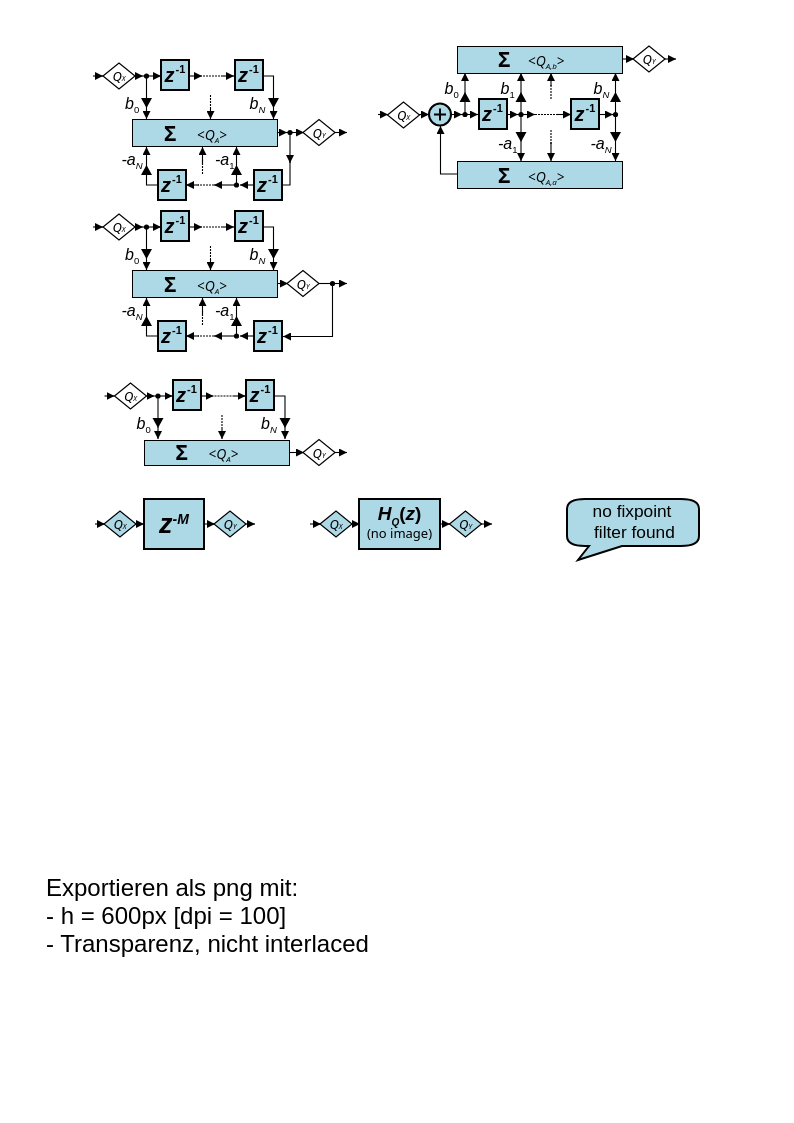
<!DOCTYPE html>
<html lang="de">
<head>
<meta charset="utf-8">
<title>Fixpoint filter diagrams</title>
<style>
:root { --fill: #add8e6; --ink: #000; --paper: #fff; }
* { box-sizing: border-box; }
html, body { margin: 0; }
body { position: relative; width: 794px; height: 1123px; overflow: hidden; background: var(--paper); color: var(--ink); font-family: "Liberation Sans", Arial, sans-serif; }
.wiring { position: absolute; left: 0; top: 0; }
.wire { fill: none; stroke: var(--ink); stroke-width: 1.1; }
.tip { marker-end: url(#arrowhead); }
.dotted { stroke-dasharray: 2 1; }
.outline { fill: var(--paper); stroke: var(--ink); stroke-width: 1.2; }
.tinted { fill: var(--fill); }
.heavy { fill: var(--fill); stroke: var(--ink); stroke-width: 2; }
.diagram { position: absolute; left: 0; top: 0; margin: 0; }
.at { position: absolute; left: calc(var(--x) * 1px); top: calc(var(--y) * 1px); white-space: nowrap; }
sub, sup { position: relative; line-height: 0; vertical-align: baseline; }
.delay { width: 30px; height: 32px; display: flex; align-items: center; justify-content: center; background: var(--fill); border: 2px solid; font-weight: bold; font-size: 20px; line-height: 1; }
.delay i { margin-right: 1px; }
.delay sup { font-size: 11px; top: -6px; }
.quant { width: 32px; height: 26px; margin: -13px 0 0 -16px; display: flex; align-items: center; justify-content: center; font: italic 13px/18px "Noto Sans", "Open Sans", sans-serif; }
.quant sub { font-size: 7px; top: 3px; }
.sum { width: 146px; height: 28px; padding-left: 31px; display: flex; align-items: center; gap: 20px; background: var(--fill); border: 1.2px solid; font-family: "Open Sans", "Noto Sans", sans-serif; }
.sum b { width: 13px; font-size: 21px; line-height: 1; }
.sum i { font-size: 14px; line-height: 18px; padding-top: 3px; }
.sum sub { font-size: 8px; top: 3px; }
.sum.short { height: 26px; }
.sum.wide { width: 166px; padding-left: 40px; gap: 17px; }
.gain { font-size: 16px; line-height: 20px; font-style: italic; }
.gain sub { font-size: 9.5px; top: 4px; }
.gain .num { font-style: normal; }
.block { height: 52px; display: flex; flex-direction: column; align-items: center; justify-content: center; background: var(--fill); border: 2px solid; font-weight: bold; font-style: italic; }
.power { width: 62px; font-size: 27px; line-height: 30px; }
.power sup { font-size: 14px; top: -9px; }
.transfer { width: 83px; font-size: 19px; line-height: 22px; padding-bottom: 3px; }
.transfer sub { font-size: 10px; top: 6px; }
.transfer small { font: 13px/17px "Noto Sans", "Open Sans", sans-serif; }
.upright { font-style: normal; }
.bubble { width: 132px; margin: 0; text-align: center; font-size: 17.3px; line-height: 21px; }
.export { margin: 0; font-size: 24px; line-height: 28px; }
.export span { display: block; }
</style>
</head>
<body>
<svg class="wiring" width="794" height="1123" viewBox="0 0 794 1123" aria-hidden="true">
  <defs>
    <marker id="arrowhead" markerUnits="userSpaceOnUse" markerWidth="8" markerHeight="8" refX="8" refY="4" orient="auto"><polygon points="0,0 8,4 0,8"/></marker>
    <polygon id="diamond" points="-16,0 0,-13 16,0 0,13"/>
    <polygon id="gain-down" points="-5.5,-5 5.5,-5 0,5"/>
    <polygon id="gain-up" points="-5.5,5 5.5,5 0,-5"/>
    <circle id="node" r="2.6"/>
    <g id="forward-path">
      <path class="wire tip" d="M93 76H103"/>
      <use href="#diamond" x="119" y="76" class="outline"/>
      <path class="wire tip" d="M135 76H143"/>
      <path class="wire tip" d="M143 76H161"/>
      <path class="wire tip" d="M189 76H202"/>
      <path class="wire dotted" d="M203 76H221"/>
      <path class="wire tip" d="M221 76H234"/>
      <path class="wire tip" d="M146.500 76V119"/>
      <path class="wire tip" d="M263 76H273.500V119"/>
      <path class="wire dotted" d="M210.500 95V107"/>
      <path class="wire tip" d="M210.500 107V119"/>
      <use href="#node" x="146.500" y="76"/>
      <use href="#gain-down" x="146.500" y="103"/>
      <use href="#gain-down" x="273.500" y="103"/>
    </g>
    <g id="feedback-path">
      <path class="wire tip" d="M253 185H240"/>
      <path class="wire tip" d="M237 185H214"/>
      <path class="wire dotted" d="M214 185H198"/>
      <path class="wire tip" d="M199 185H186"/>
      <path class="wire tip" d="M157 185H146.500V147"/>
      <path class="wire tip" d="M236.500 185V147"/>
      <path class="wire dotted" d="M202.500 174V160"/>
      <path class="wire tip" d="M202.500 164V147"/>
      <use href="#node" x="236.500" y="185"/>
      <use href="#gain-up" x="146.500" y="170"/>
      <use href="#gain-up" x="236.500" y="170"/>
    </g>
  </defs>

  <g id="direct-form-1">
    <use href="#forward-path"/>
    <use href="#feedback-path"/>
    <path class="wire tip" d="M277 132.500H287"/>
    <path class="wire tip" d="M287 132.500H304"/>
    <path class="wire tip" d="M290 132V163"/>
    <path class="wire" d="M290 160V185H282"/>
    <use href="#node" x="290" y="132.500"/>
    <use href="#diamond" x="319" y="132.500" class="outline"/>
    <path class="wire tip" d="M335 132.500H347"/>
  </g>

  <g id="direct-form-1-quantized">
    <use href="#forward-path" y="151"/>
    <use href="#feedback-path" y="151"/>
    <path class="wire tip" d="M277 283.500H288"/>
    <use href="#diamond" x="303" y="283.500" class="outline"/>
    <path class="wire tip" d="M319 283.500H347"/>
    <path class="wire tip" d="M332.500 283V336.500H283"/>
    <use href="#node" x="332.500" y="283.500"/>
  </g>

  <g id="fir">
    <use href="#forward-path" x="11.500" y="320"/>
    <path class="wire tip" d="M289 452.500H304"/>
    <use href="#diamond" x="319" y="452.500" class="outline"/>
    <path class="wire tip" d="M335 452.500H347"/>
  </g>

  <g id="direct-form-2">
    <path class="wire tip" d="M378 114.500H388"/>
    <use href="#diamond" x="403.500" y="115" class="outline"/>
    <path class="wire tip" d="M419 114.500H429"/>
    <path class="wire tip" d="M451 114.500H462"/>
    <path class="wire tip" d="M462 114.500H478"/>
    <path class="wire tip" d="M507 114.500H518"/>
    <path class="wire tip" d="M518 114.500H535"/>
    <path class="wire dotted" d="M535 114.500H557"/>
    <path class="wire tip" d="M557 114.500H571"/>
    <path class="wire tip" d="M599 114.500H613"/>
    <path class="wire tip" d="M465 114V73"/>
    <path class="wire tip" d="M521 114V73"/>
    <path class="wire tip" d="M615.500 114V73"/>
    <path class="wire tip" d="M521 114V161"/>
    <path class="wire tip" d="M615.500 114V161"/>
    <path class="wire dotted" d="M551 99V84M551 130V144"/>
    <path class="wire tip" d="M551 86V73"/>
    <path class="wire tip" d="M551 142V161"/>
    <path class="wire tip" d="M458 174H440.500V126"/>
    <use href="#node" x="465" y="114.500"/>
    <use href="#node" x="521" y="114.500"/>
    <use href="#node" x="615.500" y="114.500"/>
    <use href="#gain-up" x="465" y="97"/>
    <use href="#gain-up" x="521" y="97"/>
    <use href="#gain-up" x="615.500" y="97"/>
    <use href="#gain-down" x="521" y="137"/>
    <use href="#gain-down" x="615.500" y="137"/>
    <circle class="heavy" cx="440" cy="114.500" r="11"/>
    <path d="M434 114.500H446M440 108.500V120.500" stroke="#000" stroke-width="2"/>
    <path class="wire tip" d="M622 59H634"/>
    <use href="#diamond" x="649" y="59" class="outline"/>
    <path class="wire tip" d="M664 59H676"/>
  </g>

  <g id="single-blocks">
    <path class="wire tip" d="M95 524H105"/>
    <use href="#diamond" x="120" y="524" class="outline tinted"/>
    <path class="wire tip" d="M135 524H144"/>
    <path class="wire tip" d="M204 524H215"/>
    <use href="#diamond" x="230" y="524" class="outline tinted"/>
    <path class="wire tip" d="M245 524H255"/>
    <path class="wire tip" d="M310 524H321"/>
    <use href="#diamond" x="336" y="524" class="outline tinted"/>
    <path class="wire tip" d="M351 524H360"/>
    <path class="wire tip" d="M440 524H450"/>
    <use href="#diamond" x="465.500" y="524" class="outline tinted"/>
    <path class="wire tip" d="M481 524H492"/>
  </g>

  <path class="heavy" d="M585 499H681Q699 499 699 509V536Q699 546 681 546H622L578 560L589 546H585Q567 546 567 536V509Q567 499 585 499Z"/>
</svg>

<figure class="diagram">
  <span class="at quant" style="--x:119;--y:76">Q<sub>X</sub></span>
  <span class="at delay" style="--x:160;--y:59"><i>z</i><sup>-1</sup></span>
  <span class="at delay" style="--x:233.500;--y:59"><i>z</i><sup>-1</sup></span>
  <span class="at gain" style="--x:125;--y:94">b<sub class="num">0</sub></span>
  <span class="at gain" style="--x:249.500;--y:94">b<sub>N</sub></span>
  <span class="at sum" style="--x:132;--y:119"><b>Σ</b><i>&lt;Q<sub>A</sub>&gt;</i></span>
  <span class="at gain" style="--x:121.500;--y:150">-a<sub>N</sub></span>
  <span class="at gain" style="--x:215;--y:150">-a<sub class="num">1</sub></span>
  <span class="at delay" style="--x:156.500;--y:169"><i>z</i><sup>-1</sup></span>
  <span class="at delay" style="--x:252.500;--y:169"><i>z</i><sup>-1</sup></span>
  <span class="at quant" style="--x:319;--y:132.500">Q<sub>Y</sub></span>
</figure>

<figure class="diagram" style="top:151px">
  <span class="at quant" style="--x:119;--y:76">Q<sub>X</sub></span>
  <span class="at delay" style="--x:160;--y:59"><i>z</i><sup>-1</sup></span>
  <span class="at delay" style="--x:233.500;--y:59"><i>z</i><sup>-1</sup></span>
  <span class="at gain" style="--x:125;--y:94">b<sub class="num">0</sub></span>
  <span class="at gain" style="--x:249.500;--y:94">b<sub>N</sub></span>
  <span class="at sum" style="--x:132;--y:119"><b>Σ</b><i>&lt;Q<sub>A</sub>&gt;</i></span>
  <span class="at gain" style="--x:121.500;--y:150">-a<sub>N</sub></span>
  <span class="at gain" style="--x:215;--y:150">-a<sub class="num">1</sub></span>
  <span class="at delay" style="--x:156.500;--y:169"><i>z</i><sup>-1</sup></span>
  <span class="at delay" style="--x:252.500;--y:169"><i>z</i><sup>-1</sup></span>
  <span class="at quant" style="--x:303;--y:132.500">Q<sub>Y</sub></span>
</figure>

<figure class="diagram" style="left:11.500px;top:320px">
  <span class="at quant" style="--x:119;--y:76">Q<sub>X</sub></span>
  <span class="at delay" style="--x:160;--y:59"><i>z</i><sup>-1</sup></span>
  <span class="at delay" style="--x:233.500;--y:59"><i>z</i><sup>-1</sup></span>
  <span class="at gain" style="--x:125;--y:94">b<sub class="num">0</sub></span>
  <span class="at gain" style="--x:249.500;--y:94">b<sub>N</sub></span>
  <span class="at sum short" style="--x:132;--y:119.500"><b>Σ</b><i>&lt;Q<sub>A</sub>&gt;</i></span>
  <span class="at quant" style="--x:307.500;--y:132.500">Q<sub>Y</sub></span>
</figure>

<figure class="diagram">
  <span class="at sum wide" style="--x:457;--y:45.500"><b>Σ</b><i>&lt;Q<sub>A,b</sub>&gt;</i></span>
  <span class="at quant" style="--x:649;--y:59">Q<sub>Y</sub></span>
  <span class="at gain" style="--x:444.500;--y:79">b<sub class="num">0</sub></span>
  <span class="at gain" style="--x:500.500;--y:79">b<sub class="num">1</sub></span>
  <span class="at gain" style="--x:593.500;--y:79">b<sub>N</sub></span>
  <span class="at quant" style="--x:403.500;--y:115">Q<sub>X</sub></span>
  <span class="at delay" style="--x:477.500;--y:98"><i>z</i><sup>-1</sup></span>
  <span class="at delay" style="--x:570;--y:98"><i>z</i><sup>-1</sup></span>
  <span class="at gain" style="--x:498;--y:134">-a<sub class="num">1</sub></span>
  <span class="at gain" style="--x:590.500;--y:134">-a<sub>N</sub></span>
  <span class="at sum wide" style="--x:457;--y:161"><b>Σ</b><i>&lt;Q<sub>A,a</sub>&gt;</i></span>
</figure>

<figure class="diagram">
  <span class="at quant" style="--x:120;--y:524">Q<sub>X</sub></span>
  <span class="at block power" style="--x:143;--y:498"><span>z<sup>-M</sup></span></span>
  <span class="at quant" style="--x:230;--y:524">Q<sub>Y</sub></span>
</figure>

<figure class="diagram">
  <span class="at quant" style="--x:336;--y:524">Q<sub>X</sub></span>
  <span class="at block transfer" style="--x:358;--y:498"><span>H<sub>Q</sub><span class="upright">(</span>z<span class="upright">)</span></span><small>(no image)</small></span>
  <span class="at quant" style="--x:465.500;--y:524">Q<sub>Y</sub></span>
</figure>

<p class="at bubble" style="--x:566;--y:501">no fixpoint<br>&nbsp;filter found</p>

<p class="at export" style="--x:46;--y:874"><span>Exportieren als png mit:</span><span>- h = 600px [dpi = 100]</span><span>- Transparenz, nicht interlaced</span></p>
</body>
</html>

--------------------------------

- **HOW TO COMPLETE THIS TASK**
Print, from the entries above, the line with "166px; padding-left: 40px;", the line with "62px; font-size: 27px;" and all lines between them, exactly and with nothing else.

- **RESPONSE TO THE TASK**
.sum.wide { width: 166px; padding-left: 40px; gap: 17px; }
.gain { font-size: 16px; line-height: 20px; font-style: italic; }
.gain sub { font-size: 9.5px; top: 4px; }
.gain .num { font-style: normal; }
.block { height: 52px; display: flex; flex-direction: column; align-items: center; justify-content: center; background: var(--fill); border: 2px solid; font-weight: bold; font-style: italic; }
.power { width: 62px; font-size: 27px; line-height: 30px; }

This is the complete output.